*** Data in this exercise ***

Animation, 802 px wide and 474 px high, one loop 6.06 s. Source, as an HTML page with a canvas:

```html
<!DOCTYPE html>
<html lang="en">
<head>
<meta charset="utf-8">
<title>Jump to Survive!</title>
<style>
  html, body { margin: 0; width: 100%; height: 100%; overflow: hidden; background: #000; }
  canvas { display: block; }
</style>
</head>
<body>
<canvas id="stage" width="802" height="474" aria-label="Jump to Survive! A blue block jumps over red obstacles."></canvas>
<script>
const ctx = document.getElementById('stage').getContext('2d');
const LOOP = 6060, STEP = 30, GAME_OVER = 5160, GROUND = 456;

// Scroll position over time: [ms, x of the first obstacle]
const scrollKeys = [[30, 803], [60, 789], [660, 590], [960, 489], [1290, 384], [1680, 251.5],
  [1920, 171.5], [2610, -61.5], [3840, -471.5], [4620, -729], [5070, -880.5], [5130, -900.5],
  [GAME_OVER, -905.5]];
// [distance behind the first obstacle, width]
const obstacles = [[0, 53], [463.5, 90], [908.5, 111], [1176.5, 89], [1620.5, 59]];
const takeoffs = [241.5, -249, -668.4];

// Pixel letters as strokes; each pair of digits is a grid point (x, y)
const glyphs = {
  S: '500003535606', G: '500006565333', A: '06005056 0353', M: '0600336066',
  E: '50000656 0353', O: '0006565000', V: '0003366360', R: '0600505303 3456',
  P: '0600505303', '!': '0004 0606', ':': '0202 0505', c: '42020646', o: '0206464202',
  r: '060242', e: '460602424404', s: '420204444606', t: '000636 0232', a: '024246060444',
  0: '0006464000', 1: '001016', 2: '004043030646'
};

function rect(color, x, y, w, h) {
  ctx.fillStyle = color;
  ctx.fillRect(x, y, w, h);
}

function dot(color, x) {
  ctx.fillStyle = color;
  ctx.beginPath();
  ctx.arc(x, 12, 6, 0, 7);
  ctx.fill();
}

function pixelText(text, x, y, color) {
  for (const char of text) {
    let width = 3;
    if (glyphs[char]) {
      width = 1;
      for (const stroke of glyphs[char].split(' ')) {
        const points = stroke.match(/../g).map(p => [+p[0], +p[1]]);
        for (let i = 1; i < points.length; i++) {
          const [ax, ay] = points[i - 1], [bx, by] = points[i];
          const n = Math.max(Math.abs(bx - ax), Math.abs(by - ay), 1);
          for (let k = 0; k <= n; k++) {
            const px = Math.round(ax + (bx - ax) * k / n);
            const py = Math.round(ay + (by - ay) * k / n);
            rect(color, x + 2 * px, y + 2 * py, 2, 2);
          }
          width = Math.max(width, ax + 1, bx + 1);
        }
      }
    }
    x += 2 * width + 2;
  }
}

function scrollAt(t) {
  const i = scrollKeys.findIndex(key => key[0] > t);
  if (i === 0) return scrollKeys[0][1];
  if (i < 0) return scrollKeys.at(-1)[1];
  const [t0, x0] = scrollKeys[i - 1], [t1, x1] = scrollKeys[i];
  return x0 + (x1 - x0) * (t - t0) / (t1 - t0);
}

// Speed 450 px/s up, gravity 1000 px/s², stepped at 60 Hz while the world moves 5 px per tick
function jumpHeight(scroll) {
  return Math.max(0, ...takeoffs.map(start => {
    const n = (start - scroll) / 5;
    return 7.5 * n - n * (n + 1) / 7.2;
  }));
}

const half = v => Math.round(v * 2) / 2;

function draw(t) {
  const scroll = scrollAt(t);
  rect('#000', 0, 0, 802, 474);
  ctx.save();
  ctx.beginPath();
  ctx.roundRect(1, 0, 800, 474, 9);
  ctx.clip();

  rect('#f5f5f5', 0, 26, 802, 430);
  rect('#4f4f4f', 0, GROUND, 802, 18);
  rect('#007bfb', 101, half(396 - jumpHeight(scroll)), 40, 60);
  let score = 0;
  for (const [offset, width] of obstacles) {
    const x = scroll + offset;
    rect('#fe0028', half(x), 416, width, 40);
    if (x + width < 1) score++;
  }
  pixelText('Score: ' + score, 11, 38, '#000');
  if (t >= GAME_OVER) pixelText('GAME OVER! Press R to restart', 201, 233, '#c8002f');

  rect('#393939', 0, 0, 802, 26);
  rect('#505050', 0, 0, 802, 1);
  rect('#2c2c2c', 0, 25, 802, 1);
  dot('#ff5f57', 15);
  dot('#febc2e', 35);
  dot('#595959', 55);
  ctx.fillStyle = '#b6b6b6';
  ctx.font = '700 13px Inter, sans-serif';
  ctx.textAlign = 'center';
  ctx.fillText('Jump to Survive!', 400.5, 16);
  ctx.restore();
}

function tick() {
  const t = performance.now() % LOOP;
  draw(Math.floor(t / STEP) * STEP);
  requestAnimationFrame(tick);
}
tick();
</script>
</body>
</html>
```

*** End of Data in this exercise ***
*** Data in this exercise ***

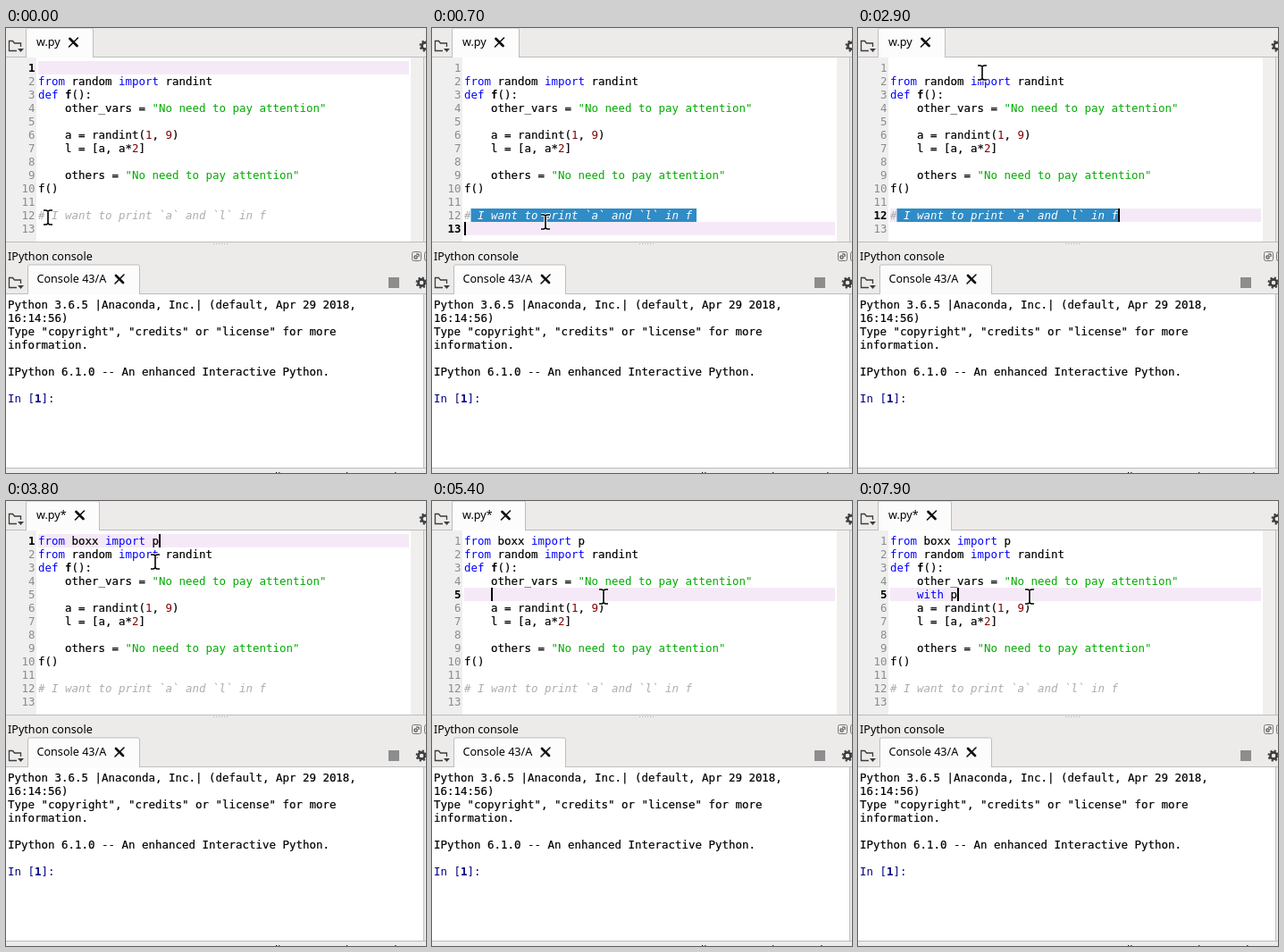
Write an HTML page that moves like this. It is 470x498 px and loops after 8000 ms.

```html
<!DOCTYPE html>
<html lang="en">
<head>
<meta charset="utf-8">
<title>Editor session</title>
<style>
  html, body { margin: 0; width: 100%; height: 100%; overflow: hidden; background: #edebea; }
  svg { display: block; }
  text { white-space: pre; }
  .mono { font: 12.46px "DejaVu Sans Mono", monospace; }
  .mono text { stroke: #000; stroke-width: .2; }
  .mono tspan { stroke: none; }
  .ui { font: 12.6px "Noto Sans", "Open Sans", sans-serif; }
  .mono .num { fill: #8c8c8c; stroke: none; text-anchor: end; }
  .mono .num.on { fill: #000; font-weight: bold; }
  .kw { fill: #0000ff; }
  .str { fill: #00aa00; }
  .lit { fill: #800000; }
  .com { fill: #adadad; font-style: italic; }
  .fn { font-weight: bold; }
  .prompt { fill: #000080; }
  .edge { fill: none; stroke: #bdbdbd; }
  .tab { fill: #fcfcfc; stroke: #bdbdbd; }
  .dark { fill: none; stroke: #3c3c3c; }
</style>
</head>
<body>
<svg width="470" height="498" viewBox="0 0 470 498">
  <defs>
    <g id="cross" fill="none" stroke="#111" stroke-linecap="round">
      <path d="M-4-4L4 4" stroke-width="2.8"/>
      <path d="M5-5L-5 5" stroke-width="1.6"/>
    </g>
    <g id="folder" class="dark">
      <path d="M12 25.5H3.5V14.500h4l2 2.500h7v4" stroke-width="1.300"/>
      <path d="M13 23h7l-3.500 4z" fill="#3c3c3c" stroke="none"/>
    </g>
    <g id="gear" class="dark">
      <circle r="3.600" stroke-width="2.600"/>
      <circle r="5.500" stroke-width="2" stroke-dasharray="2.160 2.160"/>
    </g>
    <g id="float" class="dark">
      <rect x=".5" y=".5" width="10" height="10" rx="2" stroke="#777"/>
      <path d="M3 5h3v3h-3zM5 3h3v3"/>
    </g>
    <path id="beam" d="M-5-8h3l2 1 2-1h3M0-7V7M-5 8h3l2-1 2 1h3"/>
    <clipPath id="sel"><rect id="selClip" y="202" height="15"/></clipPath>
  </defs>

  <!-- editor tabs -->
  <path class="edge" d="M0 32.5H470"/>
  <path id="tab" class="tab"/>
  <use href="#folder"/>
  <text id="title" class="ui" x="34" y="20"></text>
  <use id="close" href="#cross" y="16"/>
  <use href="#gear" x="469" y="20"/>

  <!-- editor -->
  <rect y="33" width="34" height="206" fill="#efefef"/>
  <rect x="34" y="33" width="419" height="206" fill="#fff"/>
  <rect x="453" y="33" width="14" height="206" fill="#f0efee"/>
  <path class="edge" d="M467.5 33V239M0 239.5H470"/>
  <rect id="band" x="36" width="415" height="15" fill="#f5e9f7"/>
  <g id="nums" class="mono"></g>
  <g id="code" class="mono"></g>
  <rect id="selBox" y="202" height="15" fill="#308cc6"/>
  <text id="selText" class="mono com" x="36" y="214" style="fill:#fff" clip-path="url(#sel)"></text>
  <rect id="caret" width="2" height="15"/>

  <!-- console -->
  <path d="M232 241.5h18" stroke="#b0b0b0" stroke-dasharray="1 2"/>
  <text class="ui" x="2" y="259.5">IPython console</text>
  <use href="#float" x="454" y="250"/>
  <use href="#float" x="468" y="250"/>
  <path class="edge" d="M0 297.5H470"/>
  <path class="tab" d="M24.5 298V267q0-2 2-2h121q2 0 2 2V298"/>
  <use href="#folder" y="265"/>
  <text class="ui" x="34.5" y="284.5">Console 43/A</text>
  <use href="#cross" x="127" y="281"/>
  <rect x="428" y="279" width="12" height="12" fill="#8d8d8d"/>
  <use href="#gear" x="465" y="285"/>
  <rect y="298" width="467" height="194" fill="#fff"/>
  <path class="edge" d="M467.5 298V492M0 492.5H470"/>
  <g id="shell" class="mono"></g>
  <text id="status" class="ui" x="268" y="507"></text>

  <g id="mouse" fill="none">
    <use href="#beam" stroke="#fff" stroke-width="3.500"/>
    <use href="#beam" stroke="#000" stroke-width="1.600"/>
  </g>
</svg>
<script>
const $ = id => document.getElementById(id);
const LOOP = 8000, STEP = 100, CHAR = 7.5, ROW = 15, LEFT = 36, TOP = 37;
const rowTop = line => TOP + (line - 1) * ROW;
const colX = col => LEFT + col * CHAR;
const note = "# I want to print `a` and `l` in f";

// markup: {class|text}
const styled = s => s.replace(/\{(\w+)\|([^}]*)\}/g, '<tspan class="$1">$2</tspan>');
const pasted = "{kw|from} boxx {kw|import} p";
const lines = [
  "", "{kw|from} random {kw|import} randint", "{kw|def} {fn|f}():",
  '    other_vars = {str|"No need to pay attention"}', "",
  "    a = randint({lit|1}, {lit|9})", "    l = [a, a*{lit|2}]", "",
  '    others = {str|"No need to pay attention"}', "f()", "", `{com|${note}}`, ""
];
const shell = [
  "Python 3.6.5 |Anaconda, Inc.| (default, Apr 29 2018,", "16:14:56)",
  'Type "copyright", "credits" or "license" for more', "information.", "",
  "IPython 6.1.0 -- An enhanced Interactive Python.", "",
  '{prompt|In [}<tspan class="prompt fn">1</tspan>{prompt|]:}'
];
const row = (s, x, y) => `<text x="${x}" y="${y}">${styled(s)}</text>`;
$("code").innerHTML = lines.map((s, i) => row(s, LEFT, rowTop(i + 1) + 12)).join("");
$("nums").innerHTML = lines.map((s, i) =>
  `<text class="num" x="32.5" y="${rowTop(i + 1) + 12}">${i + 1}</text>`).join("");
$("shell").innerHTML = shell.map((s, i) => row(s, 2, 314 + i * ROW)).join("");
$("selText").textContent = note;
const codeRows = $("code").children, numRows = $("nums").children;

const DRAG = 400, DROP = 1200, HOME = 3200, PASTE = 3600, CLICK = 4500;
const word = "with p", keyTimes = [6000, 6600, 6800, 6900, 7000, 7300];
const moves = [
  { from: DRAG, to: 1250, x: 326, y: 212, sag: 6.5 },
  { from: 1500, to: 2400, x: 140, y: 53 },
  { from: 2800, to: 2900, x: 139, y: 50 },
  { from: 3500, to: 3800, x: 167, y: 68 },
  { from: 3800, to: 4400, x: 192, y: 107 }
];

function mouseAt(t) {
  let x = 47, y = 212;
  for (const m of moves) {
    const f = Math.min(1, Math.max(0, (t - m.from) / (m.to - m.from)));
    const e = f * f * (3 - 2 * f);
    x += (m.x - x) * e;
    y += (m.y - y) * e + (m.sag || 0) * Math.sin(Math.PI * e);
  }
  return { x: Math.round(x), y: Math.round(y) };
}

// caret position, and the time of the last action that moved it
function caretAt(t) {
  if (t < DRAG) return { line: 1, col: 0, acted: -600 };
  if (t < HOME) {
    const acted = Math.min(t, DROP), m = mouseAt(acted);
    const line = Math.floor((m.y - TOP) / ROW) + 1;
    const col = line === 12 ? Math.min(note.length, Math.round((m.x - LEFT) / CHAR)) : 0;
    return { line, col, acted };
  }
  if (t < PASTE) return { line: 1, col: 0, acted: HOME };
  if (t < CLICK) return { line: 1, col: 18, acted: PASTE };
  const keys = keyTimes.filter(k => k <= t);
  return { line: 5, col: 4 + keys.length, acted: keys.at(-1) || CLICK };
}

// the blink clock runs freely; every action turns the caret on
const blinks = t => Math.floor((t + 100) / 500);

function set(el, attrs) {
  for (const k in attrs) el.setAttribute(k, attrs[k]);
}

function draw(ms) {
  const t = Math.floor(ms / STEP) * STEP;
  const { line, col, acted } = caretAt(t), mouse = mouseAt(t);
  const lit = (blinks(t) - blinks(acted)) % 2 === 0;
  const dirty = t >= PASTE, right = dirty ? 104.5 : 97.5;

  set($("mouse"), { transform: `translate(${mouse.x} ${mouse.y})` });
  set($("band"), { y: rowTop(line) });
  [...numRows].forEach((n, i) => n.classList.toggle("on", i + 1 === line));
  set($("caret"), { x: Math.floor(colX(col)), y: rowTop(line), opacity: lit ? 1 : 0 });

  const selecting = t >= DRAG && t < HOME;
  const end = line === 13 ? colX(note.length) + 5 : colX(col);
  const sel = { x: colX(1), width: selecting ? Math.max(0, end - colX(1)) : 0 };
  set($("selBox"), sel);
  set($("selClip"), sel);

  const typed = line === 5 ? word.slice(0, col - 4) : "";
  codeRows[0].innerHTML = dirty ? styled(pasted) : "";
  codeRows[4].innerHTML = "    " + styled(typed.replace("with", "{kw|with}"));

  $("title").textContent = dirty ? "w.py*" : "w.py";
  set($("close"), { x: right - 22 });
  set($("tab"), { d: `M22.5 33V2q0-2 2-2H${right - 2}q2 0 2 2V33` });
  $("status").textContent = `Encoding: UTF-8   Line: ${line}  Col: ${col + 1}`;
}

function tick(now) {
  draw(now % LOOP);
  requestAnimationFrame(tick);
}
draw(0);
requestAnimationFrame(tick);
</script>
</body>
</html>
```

*** End of Data in this exercise ***

#### Problem description:
From the lines above, copy those that contain the word "mono".

#### Task solution:
  .mono { font: 12.46px "DejaVu Sans Mono", monospace; }
  .mono text { stroke: #000; stroke-width: .2; }
  .mono tspan { stroke: none; }
  .mono .num { fill: #8c8c8c; stroke: none; text-anchor: end; }
  .mono .num.on { fill: #000; font-weight: bold; }
  <g id="nums" class="mono"></g>
  <g id="code" class="mono"></g>
  <text id="selText" class="mono com" x="36" y="214" style="fill:#fff" clip-path="url(#sel)"></text>
  <g id="shell" class="mono"></g>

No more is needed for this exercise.